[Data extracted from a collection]
-*-

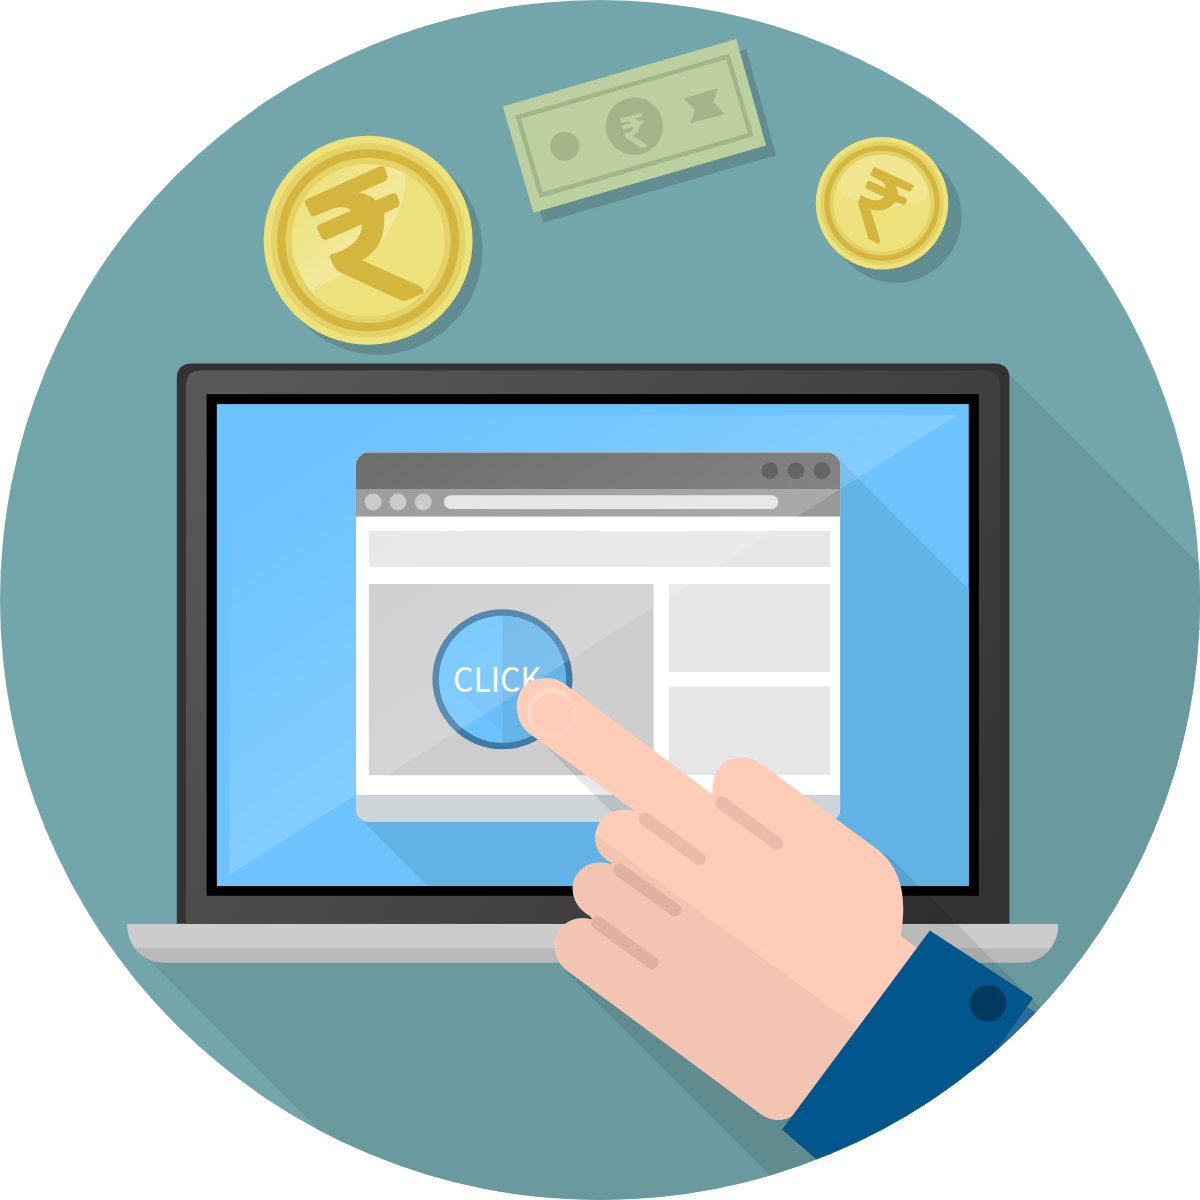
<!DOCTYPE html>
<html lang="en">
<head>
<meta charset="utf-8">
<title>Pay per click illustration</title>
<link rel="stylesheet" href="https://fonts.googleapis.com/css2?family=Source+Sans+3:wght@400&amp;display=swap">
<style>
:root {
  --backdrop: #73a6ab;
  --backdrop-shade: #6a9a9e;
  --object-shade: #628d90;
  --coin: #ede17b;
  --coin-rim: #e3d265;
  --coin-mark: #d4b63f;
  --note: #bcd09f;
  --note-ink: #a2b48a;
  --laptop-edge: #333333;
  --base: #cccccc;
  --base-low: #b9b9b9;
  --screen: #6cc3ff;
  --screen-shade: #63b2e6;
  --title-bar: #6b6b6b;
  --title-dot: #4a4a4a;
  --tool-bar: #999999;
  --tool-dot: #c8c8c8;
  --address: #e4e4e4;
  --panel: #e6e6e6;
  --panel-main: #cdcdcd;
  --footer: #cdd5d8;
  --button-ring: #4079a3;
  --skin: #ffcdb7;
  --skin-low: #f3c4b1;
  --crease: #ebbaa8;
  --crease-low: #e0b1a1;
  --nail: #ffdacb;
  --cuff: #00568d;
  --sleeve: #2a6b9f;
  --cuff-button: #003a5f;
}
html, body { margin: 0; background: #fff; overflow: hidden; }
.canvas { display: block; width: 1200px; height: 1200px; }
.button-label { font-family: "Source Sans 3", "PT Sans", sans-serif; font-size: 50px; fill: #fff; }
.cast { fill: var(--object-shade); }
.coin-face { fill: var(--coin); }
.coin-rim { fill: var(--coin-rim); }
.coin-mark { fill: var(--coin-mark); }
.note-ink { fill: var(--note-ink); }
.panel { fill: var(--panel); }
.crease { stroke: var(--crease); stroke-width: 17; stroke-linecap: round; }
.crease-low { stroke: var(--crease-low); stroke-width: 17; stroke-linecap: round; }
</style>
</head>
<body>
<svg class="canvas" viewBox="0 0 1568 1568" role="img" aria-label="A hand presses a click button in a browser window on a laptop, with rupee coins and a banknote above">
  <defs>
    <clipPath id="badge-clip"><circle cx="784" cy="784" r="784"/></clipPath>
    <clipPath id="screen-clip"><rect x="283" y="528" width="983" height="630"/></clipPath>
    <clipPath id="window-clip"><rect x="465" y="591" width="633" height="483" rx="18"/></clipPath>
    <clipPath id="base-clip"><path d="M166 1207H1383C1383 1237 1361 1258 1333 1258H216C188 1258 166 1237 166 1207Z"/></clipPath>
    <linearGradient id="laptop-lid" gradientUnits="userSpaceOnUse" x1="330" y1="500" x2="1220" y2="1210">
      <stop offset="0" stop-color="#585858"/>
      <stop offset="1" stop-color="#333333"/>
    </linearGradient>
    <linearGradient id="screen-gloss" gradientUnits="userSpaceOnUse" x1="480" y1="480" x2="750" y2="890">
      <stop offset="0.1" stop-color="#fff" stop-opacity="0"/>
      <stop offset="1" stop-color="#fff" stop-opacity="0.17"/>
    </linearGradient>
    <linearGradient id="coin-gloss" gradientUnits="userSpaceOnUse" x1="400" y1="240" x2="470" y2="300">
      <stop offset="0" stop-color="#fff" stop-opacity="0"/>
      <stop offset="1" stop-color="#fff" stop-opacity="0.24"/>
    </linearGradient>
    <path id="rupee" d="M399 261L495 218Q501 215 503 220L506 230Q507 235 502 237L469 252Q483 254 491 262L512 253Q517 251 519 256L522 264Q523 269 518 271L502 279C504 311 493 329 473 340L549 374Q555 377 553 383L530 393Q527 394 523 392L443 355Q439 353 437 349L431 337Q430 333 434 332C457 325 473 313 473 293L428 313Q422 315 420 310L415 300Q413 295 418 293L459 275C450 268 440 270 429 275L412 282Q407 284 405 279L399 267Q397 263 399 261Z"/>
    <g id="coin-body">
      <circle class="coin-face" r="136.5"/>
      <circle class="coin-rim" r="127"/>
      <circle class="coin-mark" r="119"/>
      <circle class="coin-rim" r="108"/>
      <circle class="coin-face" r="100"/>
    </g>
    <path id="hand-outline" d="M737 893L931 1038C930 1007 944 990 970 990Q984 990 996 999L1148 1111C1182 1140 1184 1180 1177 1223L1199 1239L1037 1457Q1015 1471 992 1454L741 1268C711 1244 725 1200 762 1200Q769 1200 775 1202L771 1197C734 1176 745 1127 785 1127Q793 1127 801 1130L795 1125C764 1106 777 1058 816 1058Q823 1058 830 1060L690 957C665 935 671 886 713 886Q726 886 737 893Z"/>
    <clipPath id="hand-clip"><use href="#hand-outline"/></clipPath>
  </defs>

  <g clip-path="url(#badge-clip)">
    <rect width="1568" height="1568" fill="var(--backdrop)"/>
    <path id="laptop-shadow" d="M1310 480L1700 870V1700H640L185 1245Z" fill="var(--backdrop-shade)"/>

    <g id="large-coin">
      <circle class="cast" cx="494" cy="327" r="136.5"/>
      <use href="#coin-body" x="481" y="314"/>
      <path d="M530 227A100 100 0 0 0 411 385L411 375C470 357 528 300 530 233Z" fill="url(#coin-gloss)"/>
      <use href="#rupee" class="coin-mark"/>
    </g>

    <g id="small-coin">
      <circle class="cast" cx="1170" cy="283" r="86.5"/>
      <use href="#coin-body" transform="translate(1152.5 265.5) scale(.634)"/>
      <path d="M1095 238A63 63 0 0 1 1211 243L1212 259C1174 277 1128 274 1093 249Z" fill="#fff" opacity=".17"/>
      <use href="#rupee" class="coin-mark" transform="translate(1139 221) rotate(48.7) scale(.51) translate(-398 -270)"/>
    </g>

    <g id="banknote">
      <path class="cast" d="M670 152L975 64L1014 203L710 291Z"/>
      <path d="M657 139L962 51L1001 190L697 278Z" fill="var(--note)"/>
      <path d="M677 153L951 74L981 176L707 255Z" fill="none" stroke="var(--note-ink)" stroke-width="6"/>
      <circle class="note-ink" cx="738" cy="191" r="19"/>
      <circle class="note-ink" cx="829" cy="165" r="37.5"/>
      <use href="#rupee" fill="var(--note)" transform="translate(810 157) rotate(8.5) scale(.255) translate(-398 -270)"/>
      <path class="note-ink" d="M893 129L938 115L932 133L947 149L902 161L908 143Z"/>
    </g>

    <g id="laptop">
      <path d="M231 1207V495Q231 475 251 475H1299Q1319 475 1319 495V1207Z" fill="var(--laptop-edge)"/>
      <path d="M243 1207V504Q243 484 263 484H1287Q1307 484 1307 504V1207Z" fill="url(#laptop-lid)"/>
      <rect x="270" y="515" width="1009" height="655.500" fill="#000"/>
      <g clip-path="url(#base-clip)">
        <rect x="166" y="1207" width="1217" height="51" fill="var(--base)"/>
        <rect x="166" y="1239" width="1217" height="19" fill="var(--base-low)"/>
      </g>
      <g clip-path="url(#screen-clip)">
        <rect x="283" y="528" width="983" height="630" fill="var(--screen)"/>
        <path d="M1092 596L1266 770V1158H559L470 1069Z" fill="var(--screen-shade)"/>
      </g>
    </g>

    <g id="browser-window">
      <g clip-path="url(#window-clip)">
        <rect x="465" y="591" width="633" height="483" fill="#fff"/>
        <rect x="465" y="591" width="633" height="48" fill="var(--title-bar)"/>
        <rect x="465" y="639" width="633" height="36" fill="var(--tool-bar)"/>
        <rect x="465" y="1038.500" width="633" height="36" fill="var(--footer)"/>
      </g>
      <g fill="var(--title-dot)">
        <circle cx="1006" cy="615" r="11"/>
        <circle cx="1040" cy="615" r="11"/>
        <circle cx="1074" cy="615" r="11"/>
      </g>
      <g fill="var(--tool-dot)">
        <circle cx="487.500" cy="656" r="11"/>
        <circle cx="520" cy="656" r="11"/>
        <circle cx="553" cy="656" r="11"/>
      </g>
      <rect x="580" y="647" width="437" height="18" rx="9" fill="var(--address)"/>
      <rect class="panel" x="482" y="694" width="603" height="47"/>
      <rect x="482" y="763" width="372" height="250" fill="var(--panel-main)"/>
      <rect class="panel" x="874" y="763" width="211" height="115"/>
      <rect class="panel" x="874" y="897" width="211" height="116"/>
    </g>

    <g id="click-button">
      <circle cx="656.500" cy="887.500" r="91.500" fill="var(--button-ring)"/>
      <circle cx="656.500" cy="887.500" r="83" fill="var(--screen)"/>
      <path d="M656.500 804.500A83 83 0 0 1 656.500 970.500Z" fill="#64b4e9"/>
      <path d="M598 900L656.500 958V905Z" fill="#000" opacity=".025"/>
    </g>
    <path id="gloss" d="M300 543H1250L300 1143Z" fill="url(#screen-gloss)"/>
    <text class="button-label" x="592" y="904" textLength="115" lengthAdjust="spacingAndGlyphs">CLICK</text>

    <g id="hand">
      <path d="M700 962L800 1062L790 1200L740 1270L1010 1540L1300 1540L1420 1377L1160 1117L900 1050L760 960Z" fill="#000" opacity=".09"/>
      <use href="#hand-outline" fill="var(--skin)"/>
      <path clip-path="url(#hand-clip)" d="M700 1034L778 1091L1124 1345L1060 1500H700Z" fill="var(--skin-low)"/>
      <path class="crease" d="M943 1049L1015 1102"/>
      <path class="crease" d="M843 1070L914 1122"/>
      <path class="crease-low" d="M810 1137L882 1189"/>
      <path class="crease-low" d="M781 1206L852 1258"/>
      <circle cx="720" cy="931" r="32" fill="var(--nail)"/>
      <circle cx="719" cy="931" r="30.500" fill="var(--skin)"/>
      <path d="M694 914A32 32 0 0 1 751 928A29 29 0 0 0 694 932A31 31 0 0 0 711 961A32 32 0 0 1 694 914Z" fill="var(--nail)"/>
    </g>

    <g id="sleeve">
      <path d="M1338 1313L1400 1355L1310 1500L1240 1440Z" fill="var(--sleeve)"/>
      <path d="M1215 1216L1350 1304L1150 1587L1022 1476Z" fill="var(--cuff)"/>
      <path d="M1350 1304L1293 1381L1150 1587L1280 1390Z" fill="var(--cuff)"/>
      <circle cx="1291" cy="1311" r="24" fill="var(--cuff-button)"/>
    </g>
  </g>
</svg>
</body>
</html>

-*-

◆ To do ◆
The lines above that hold the word "nail" are the ones to copy.

◆ Response area ◆
  --nail: #ffdacb;
      <circle cx="720" cy="931" r="32" fill="var(--nail)"/>
      <path d="M694 914A32 32 0 0 1 751 928A29 29 0 0 0 694 932A31 31 0 0 0 711 961A32 32 0 0 1 694 914Z" fill="var(--nail)"/>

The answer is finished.